Summary Answer: Single cell analysis of progesterone-induced (CatSper-mediated) [Ca2+]i showed that reduced progesterone-sensitivity is a common feature of sperm from sub-fertile patients and is correlated with fertilization rate.
What is Known Already: Stimulation with progesterone is a widely used method for assessing [Ca2+]i mobilization by activation of CatSper in human spermatozoa. Although data are limited, sperm population studies have indicated an association of poor [Ca2+]i response to progesterone with reduced fertilization ability.

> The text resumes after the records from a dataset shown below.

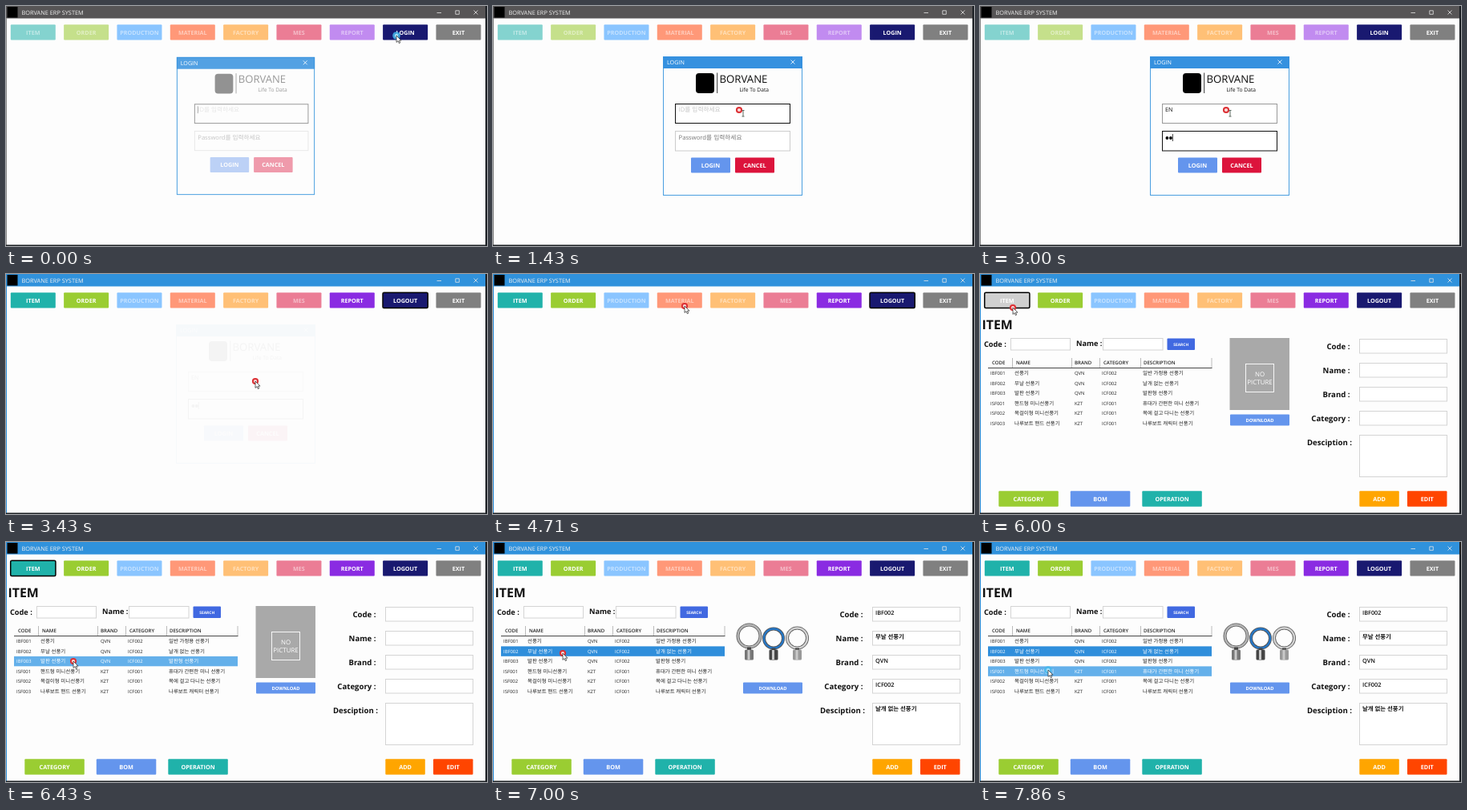
Animation of 600 by 300 pixels, one loop 8000 ms. Source, as an HTML page:

```html
<!DOCTYPE html>
<html lang="ko">
<head>
<meta charset="utf-8">
<title>ERP login demo</title>
<style>
html, body { margin: 0; width: 100%; height: 100%; overflow: hidden; background: #fdfdfd; }
svg { display: block; width: 600px; height: 300px; }
text {
  font-family: "Open Sans", "Noto Sans CJK KR", "Noto Sans CJK", sans-serif;
  text-rendering: geometricPrecision;
  white-space: pre;
}
.b { font-weight: 700; }
.s { font-weight: 600; }
.m { text-anchor: middle; }
.e { text-anchor: end; }
</style>
</head>
<body>
<svg id="stage" viewBox="0 0 600 300" xmlns="http://www.w3.org/2000/svg"></svg>
<script>
const LOOP = 8000;
const stage = document.getElementById('stage');
const $ = id => document.getElementById(id);

// Markup helpers
const rect = (x, y, w, h, fill, more = '') =>
  `<rect x="${x}" y="${y}" width="${w}" height="${h}" fill="${fill}" ${more}/>`;
const text = (x, y, size, str, fill = '#111', more = '') =>
  `<text x="${x}" y="${y}" font-size="${size}" fill="${fill}" ${more}>${str}</text>`;
const line = (d, color, w = 1) => `<path d="${d}" fill="none" stroke="${color}" stroke-width="${w}"/>`;
const box = (x, y, w, h, color = '#d4d4d4', more = '') =>
  rect(x + .5, y + .5, w - 1, h - 1, '#fff', `stroke="${color}" ${more}`);
const button = (x, y, w, h, fill, label, size = 7.3) =>
  rect(x, y, w, h, fill, 'rx="1"') +
  text(x + w / 2, y + h / 2 + size * .36, size, label, '#fff', 'class="b m"');
const group = (id, body, more = '') => `<g id="${id}" ${more}>${body}</g>`;
// Shown only inside the listed [from, to) pairs
const during = (times, body) => `<g data-on="${times}">${body}</g>`;

// Main window
const nav = [
  ['ITEM', '#84d3cf', '#20b2aa'], ['ORDER', '#c5e08b', '#9acd32'],
  ['PRODUCTION', '#8ac5ff'], ['MATERIAL', '#ff9878'], ['FACTORY', '#ffc076'],
  ['MES', '#eb7d95'], ['REPORT', '#c18bf0', '#8a2be2'],
  ['LOGIN', '#191970', '#191970'], ['EXIT', '#808080', '#808080']
];
const navX = i => 5.8 + i * 66.33;

const frame =
  rect(0, 0, 600, 300, '#fdfdfd') +
  rect(0, 0, 600, 15.5, '#575556', 'id="bar"') +
  rect(0, 15, 1, 284, '#8a8a8a', 'id="edge"') +
  rect(598, 0, 2, 300, '#1c2024') +
  rect(0, 298.5, 600, 1.5, '#1c2024') +
  rect(1.5, 1, 13, 13.5, '#000') +
  text(19.5, 11, 7.35, 'BORVANE ERP SYSTEM', '#f0f0f0') +
  line('M537.5 8.5H543M560.8 5.8H565.3V10.3H560.8ZM583.5 5.5L588.5 10.5M588.5 5.5L583.5 10.5', '#e6e6e6', .8);

const navBar = nav.map(([label], i) =>
  rect(navX(i), 23.3, 56, 19.2, '#fff', `id="n${i}" rx="1"`) +
  text(navX(i) + 28, 35.7, 7.2, label, '#fff', `id="l${i}" class="b m"`)).join('');

const focusRing = (i, times) => during(times,
  rect(navX(i) - .1, 23.2, 56.2, 19.4, 'none', 'rx="1.5" stroke="#000" stroke-width="1.5"'));

// Login dialog
const caret = (x, y) => line(`M${x} ${y}v9`, '#111', .8);
const login =
  rect(212.5, 63.5, 173, 173, '#fdfdfd', 'stroke="#4a9fe0"') +
  rect(212, 63, 174, 15, '#3691df', 'id="dlgBar"') +
  text(217, 73.2, 7.2, 'LOGIN', '#fff') +
  line('M371.5 67.5l5 5M376.5 67.5l-5 5', '#fff', .8) +
  group('dlgBody',
    rect(253, 84, 23, 25, '#000', 'rx="4"') +
    line('M279.7 83.5V109', '#222', .9) +
    text(282.5, 95.5, 13.2, 'BORVANE', '#111') +
    text(344, 106.5, 6.7, 'Life To Data', '#111', 'class="e"') +
    box(227, 122, 144, 25, '#111', 'id="idBox"') +
    box(227, 156, 144, 25.5, '#ccc', 'id="pwBox"') +
    during('0 1860', text(231.5, 132, 7.7, 'ID를 입력하세요', '#c4c4c4')) +
    during('0 140 1570 1860', caret(231.5, 125)) +
    during('1860 2140', text(231, 132, 7.3, 'E')) +
    during('2140 8000', text(231, 132, 7.3, 'EN')) +
    during('2000 2140', caret(236, 125)) +
    during('2290 2570', caret(242.5, 125)) +
    during('0 2710', text(231.5, 166.7, 7.7, 'Password를 입력하세요', '#777')) +
    during('2570 2710', caret(231.5, 160)) +
    during('2710 8000', '<circle cx="233.4" cy="165" r="1.9"/>') +
    during('3000 8000', '<circle cx="237.9" cy="165" r="1.9"/>' + caret(240.4, 160)) +
    button(247, 189.5, 49, 19, '#6495ed', 'LOGIN') +
    button(302, 189.5, 49, 19, '#dc143c', 'CANCEL'));

// Item page
const winged = 'IBF', hand = 'ISF';
const items = [
  [winged + '001', '선풍기', 'QVN', 'ICF002', '일반 가정용 선풍기'],
  [winged + '002', '무날 선풍기', 'QVN', 'ICF002', '날개 없는 선풍기'],
  [winged + '003', '발판 선풍기', 'QVN', 'ICF002', '발판형 선풍기'],
  [hand + '001', '핸드형 미니선풍기', 'KZT', 'ICF001', '휴대가 간편한 미니 선풍기'],
  [hand + '002', '목걸이형 미니선풍기', 'KZT', 'ICF001', '목에 걸고 다니는 선풍기'],
  [hand + '003', '나루보트 핸드 선풍기', 'KZT', 'ICF001', '나루보트 캐릭터 선풍기']
];
const colX = [13, 43, 118, 152, 203];
const colSize = [5.9, 6.45, 5.9, 5.9, 6.45];
const heads = [[15, 'CODE'], [45, 'NAME'], [118, 'BRAND'], [154, 'CATEGORY'], [204, 'DESCRIPTION']];

const table =
  heads.map(([x, s]) => text(x, 113.2, 6.1, s, '#222', 'class="s"')).join('') +
  line('M40.5 105v12M114.5 105v12M149.5 105v12M200.5 105v12M289 105v12', '#aaa', .8) +
  line('M10 117.5H289.5', '#333', .9) +
  items.map((item, r) => {
    const y = 117.9 + r * 12.5;
    return rect(10, y, 279, 12.4, 'none', `id="r${r}"`) + group('t' + r,
      item.map((s, c) => text(colX[c], y + 8.4, colSize[c], s, 'inherit')).join('')
        .replace(/fill="inherit"/g, ''));
  }).join('');

const fields = [['Code', 81], ['Name', 111], ['Brand', 141], ['Category', 171], ['Desciption', 201]];
const form = fields.map(([label, y], i) =>
  text(i == 4 ? 464 : 461.5, y + 13.2, 9.6, label + ' :', '#111', 'class="b e"') +
  box(473, y, 110, i == 4 ? 53 : 18.5) +
  during('7000 8000', text(477, y + 10, i % 2 || i == 4 ? 7.4 : 7.3, items[1][i], '#111', 'class="s"'))).join('');

const fan = (x, y, r, ring, body) =>
  `<circle cx="${x}" cy="${y}" r="${r}" fill="none" stroke="#555" stroke-width="4"/>` +
  `<circle cx="${x}" cy="${y}" r="${r}" fill="none" stroke="${ring}" stroke-width="2.4"/>` +
  rect(x - 2.5, y + r, 5, 5, '#444') +
  rect(x - 5.5, 134.5, 11, 13, body, 'rx="1.5"') +
  rect(x - 2, 135, 3, 12, '#c9c9c9');

const page =
  text(2.5, 69, 15.9, 'ITEM', '#111', 'class="b"') +
  text(5, 91.3, 9.2, 'Code :', '#111', 'class="b"') + box(38, 80, 75, 15.5) +
  text(120, 90.3, 9.2, 'Name :', '#111', 'class="b"') + box(153, 80, 75.5, 15.5) +
  button(233.5, 80.5, 34.5, 14.5, '#4169e1', 'SEARCH', 4.9) +
  table +
  during('0 7000',
    rect(311.5, 80, 74.5, 90, '#a9a9a9') +
    rect(331.5, 112.5, 35, 35, 'none', 'stroke="#fff" stroke-width=".9"') +
    text(349, 128, 7.9, 'NO', '#fff', 'class="m"') +
    text(349, 138, 7.9, 'PICTURE', '#fff', 'class="m"')) +
  during('7000 8000',
    fan(319.5, 117.5, 14, '#b5b5b5', '#777') +
    fan(350, 120.5, 12, '#2678c8', '#454545') +
    fan(379.5, 120, 12.5, '#d2d2d2', '#999')) +
  button(312, 175.5, 74, 14, '#6495ed', 'DOWNLOAD', 5.8) +
  form +
  button(23.3, 271.3, 74.5, 19.5, '#9acd32', 'CATEGORY') +
  button(112.8, 271.3, 74.5, 19.5, '#6495ed', 'BOM') +
  button(202.3, 271.3, 74.5, 19.5, '#20b2aa', 'OPERATION') +
  button(473.3, 271.3, 49.5, 19.5, '#ffa500', 'ADD') +
  button(533, 271.3, 49.5, 19.5, '#ff4500', 'EDIT');

// Pointer: red ring at rest, blue disc while clicking
const arrow = '<path d="M0 0V8.4L2 6.6L3.3 9.6L4.7 9L3.4 6.1H6Z" fill="#fff" stroke="#222" stroke-width=".7"/>';
const iBeam = line('M-1.5 -3.5H1.5M0 -3.5V4M-1.5 4H1.5', '#4c5a50', .9);
const redRing = '<circle r="3.1" fill="#fbdada" stroke="#dc3034" stroke-width="2"/>';
const blueDisc = '<circle r="4.8" fill="#45b8ec" fill-opacity=".85"/><circle r="2.2" fill="#a5def7"/>';
const pointer =
  during('0 290 5710 6000 6860 7000 7860 8000', blueDisc) +
  during('290 1000 3430 5710 6000 6860 7000 7860', redRing) +
  during('1000 3430', `<g transform="translate(-5 -4)">${redRing}</g>${iBeam}`) +
  during('0 1000 3430 8000', arrow);

stage.innerHTML = frame + navBar +
  focusRing(7, '3430 5710') + focusRing(0, '5710 6860') +
  during('6000 8000', page) + group('dlg', login) + group('ptr', pointer);

// Tracks: [time, value], each value holds until the next time
const path = [
  [0, 487, 37], [570, 474, 46], [710, 420, 78], [860, 350, 114], [1000, 307, 130],
  [1430, 312, 134], [3430, 311, 134], [3860, 309, 130], [4000, 302, 115], [4140, 290, 95],
  [4290, 276, 76], [4430, 262, 60], [4570, 250, 48], [4710, 239, 40], [4860, 228, 36],
  [5000, 165, 35], [5140, 100, 36], [5290, 55, 36], [5430, 38, 37], [6000, 41, 42],
  [6140, 52, 75], [6290, 72, 118], [6430, 84, 149], [6570, 86, 146], [6710, 87, 139],
  [7570, 86, 146], [7710, 85, 157], [7860, 85, 160]
];
const dialogIn = [[0, .42, 7.2, .99], [140, .68, 3.5, .995], [290, .88, 1.2, 1], [430, 1, 0, 1]];
const dialogOut = [[0, 1], [3290, .45], [3430, .03], [3570, 0]];
const navHover = [[0, -1], [5140, 1], [5290, 0], [6140, -1]];
const rowHover = [[0, -1], [6290, 0], [6430, 2], [6710, 1], [7570, 2], [7710, 3]];
const at = (track, t) => track.filter(k => k[0] <= t).pop();

const timed = [...document.querySelectorAll('[data-on]')]
  .map(el => [el, el.dataset.on.split(' ').map(Number)]);
const set = (id, name, value) => $(id).setAttribute(name, value);

function draw(t) {
  for (const [el, times] of timed) {
    const on = times.filter(k => k <= t).length % 2;
    el.style.display = on ? '' : 'none';
  }

  const active = t >= 3430;
  set('bar', 'fill', active ? '#3092dc' : '#575556');
  set('edge', 'fill', active ? '#3092dc' : '#8a8a8a');

  const hover = at(navHover, t)[1];
  nav.forEach(([, off, on], i) => {
    const lit = on && (active || i > 6);
    set('n' + i, 'fill', i == hover ? '#d0d0d0' : lit ? on : off);
    set('l' + i, 'fill-opacity', lit ? 1 : .5);
  });
  $('l7').textContent = active ? 'LOGOUT' : 'LOGIN';

  const [, alpha, shift, scale] = at(dialogIn, t);
  set('dlg', 'opacity', at(dialogOut, t)[1]);
  set('dlg', 'transform', `translate(299 150) scale(${scale}) translate(-299 -150)`);
  set('dlgBar', 'fill-opacity', .75 + alpha * .25);
  set('dlgBody', 'opacity', alpha);
  set('dlgBody', 'transform', `translate(${shift} 0)`);
  set('idBox', 'stroke', t < 2570 ? '#111' : '#999');
  set('pwBox', 'stroke', t < 2570 ? '#ccc' : '#111');

  const row = at(rowHover, t)[1];
  items.forEach((_, r) => {
    const picked = r == 1 && t >= 6860;
    set('r' + r, 'fill', picked ? '#2f8edb' : r == row ? '#64b0ea' : 'none');
    set('t' + r, 'fill', picked || r == row ? '#fff' : '#222');
  });

  const [, x, y] = at(path, t);
  set('ptr', 'transform', `translate(${x} ${y})`);
}

let start;
function tick(now) {
  start ??= now;
  draw((now - start) % LOOP);
  requestAnimationFrame(tick);
}
draw(0);
requestAnimationFrame(tick);
</script>
</body>
</html>
```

Study Design, Size, Duration: This was a cohort study using semen samples from 21 donors and 101 patients attending the assisted conception unit at Ninewells Hospital Dundee who were undergoing ART treatment. Patients were recruited from January 2016 to June 2017.
Participants/Materials, Setting, Methods: Semen donors and patients were recruited in accordance with local ethics approval (13/ES/0091) from the East of Scotland Research Ethics Service (EoSRES) REC1. [Ca2+]i responses were examined by single cell imaging and motility parameters assessed by computer-assisted sperm analysis (CASA).
Main Results and the Role of Chance: For analysis, patient samples were divided into three groups IVF(+ve) (successful fertilization; 62 samples), IVF-FF (failed fertilization; eight samples) and ICSI (21 samples). A further 10 IVF samples showed large, spontaneous [Ca2+]i oscillations and responses to progesterone could not be analysed. All patient samples loaded with the [Ca2+]i-indicator fluo4 responded to progesterone stimulation with a biphasic increase in fluorescence (transient followed by plateau) which resembled that seen in progesterone-stimulated donor samples. The mean normalized response (progesterone-induced increase in fluorescence normalized to resting level) was significantly smaller in IVF-FF and ICSI patient groups than in donors. All samples were further analysed by plotting, for each cell, the relationship between resting fluorescence intensity and the progesterone-induced fluorescence increment. In donor samples these plots overlaid closely and had a gradient of ≈ 2 and plots for most IVF(+ve) samples closely resembled the donor distribution. However, in a subset (≈ 10%) of IVF(+ve) samples, 3/8 IVF-FF samples and one-third of ICSI samples the gradient of the plot was significantly lower, indicating that the response to progesterone of the cells in these samples was abnormally small. Examination of the relationship between gradient (regression coefficient of the plot) in IVF samples and fertilization rate showed a positive correlation. In IVF-FF and ICSI groups, the proportion of cells in which a response to progesterone could be detected was significantly lower than in donors and IVF (+ve) patients. Approximately 20% of cells in donor, IVF(+ve) and ICSI samples generated [Ca2+]i oscillations when challenged with progesterone but in IVF-FF samples only ≈ 10% of cells generated oscillations and there was a significantly greater proportion of samples where no oscillations were observed. Levels of hyperactivated motility were lower in IVF(+ve) and IVF-FF groups compared to controls, IVF-FF also having lower levels than IVF(+ve).
Limitations, Reasons for Caution: This is an in vitro study and caution must be taken when extrapolating these results in vivo.
Wider Implications of the Findings: This study reveals important details of impaired [Ca2+]i signalling in sperm from sub-fertile men that cannot be detected in population studies.
- calcium signalling
- CatSper channel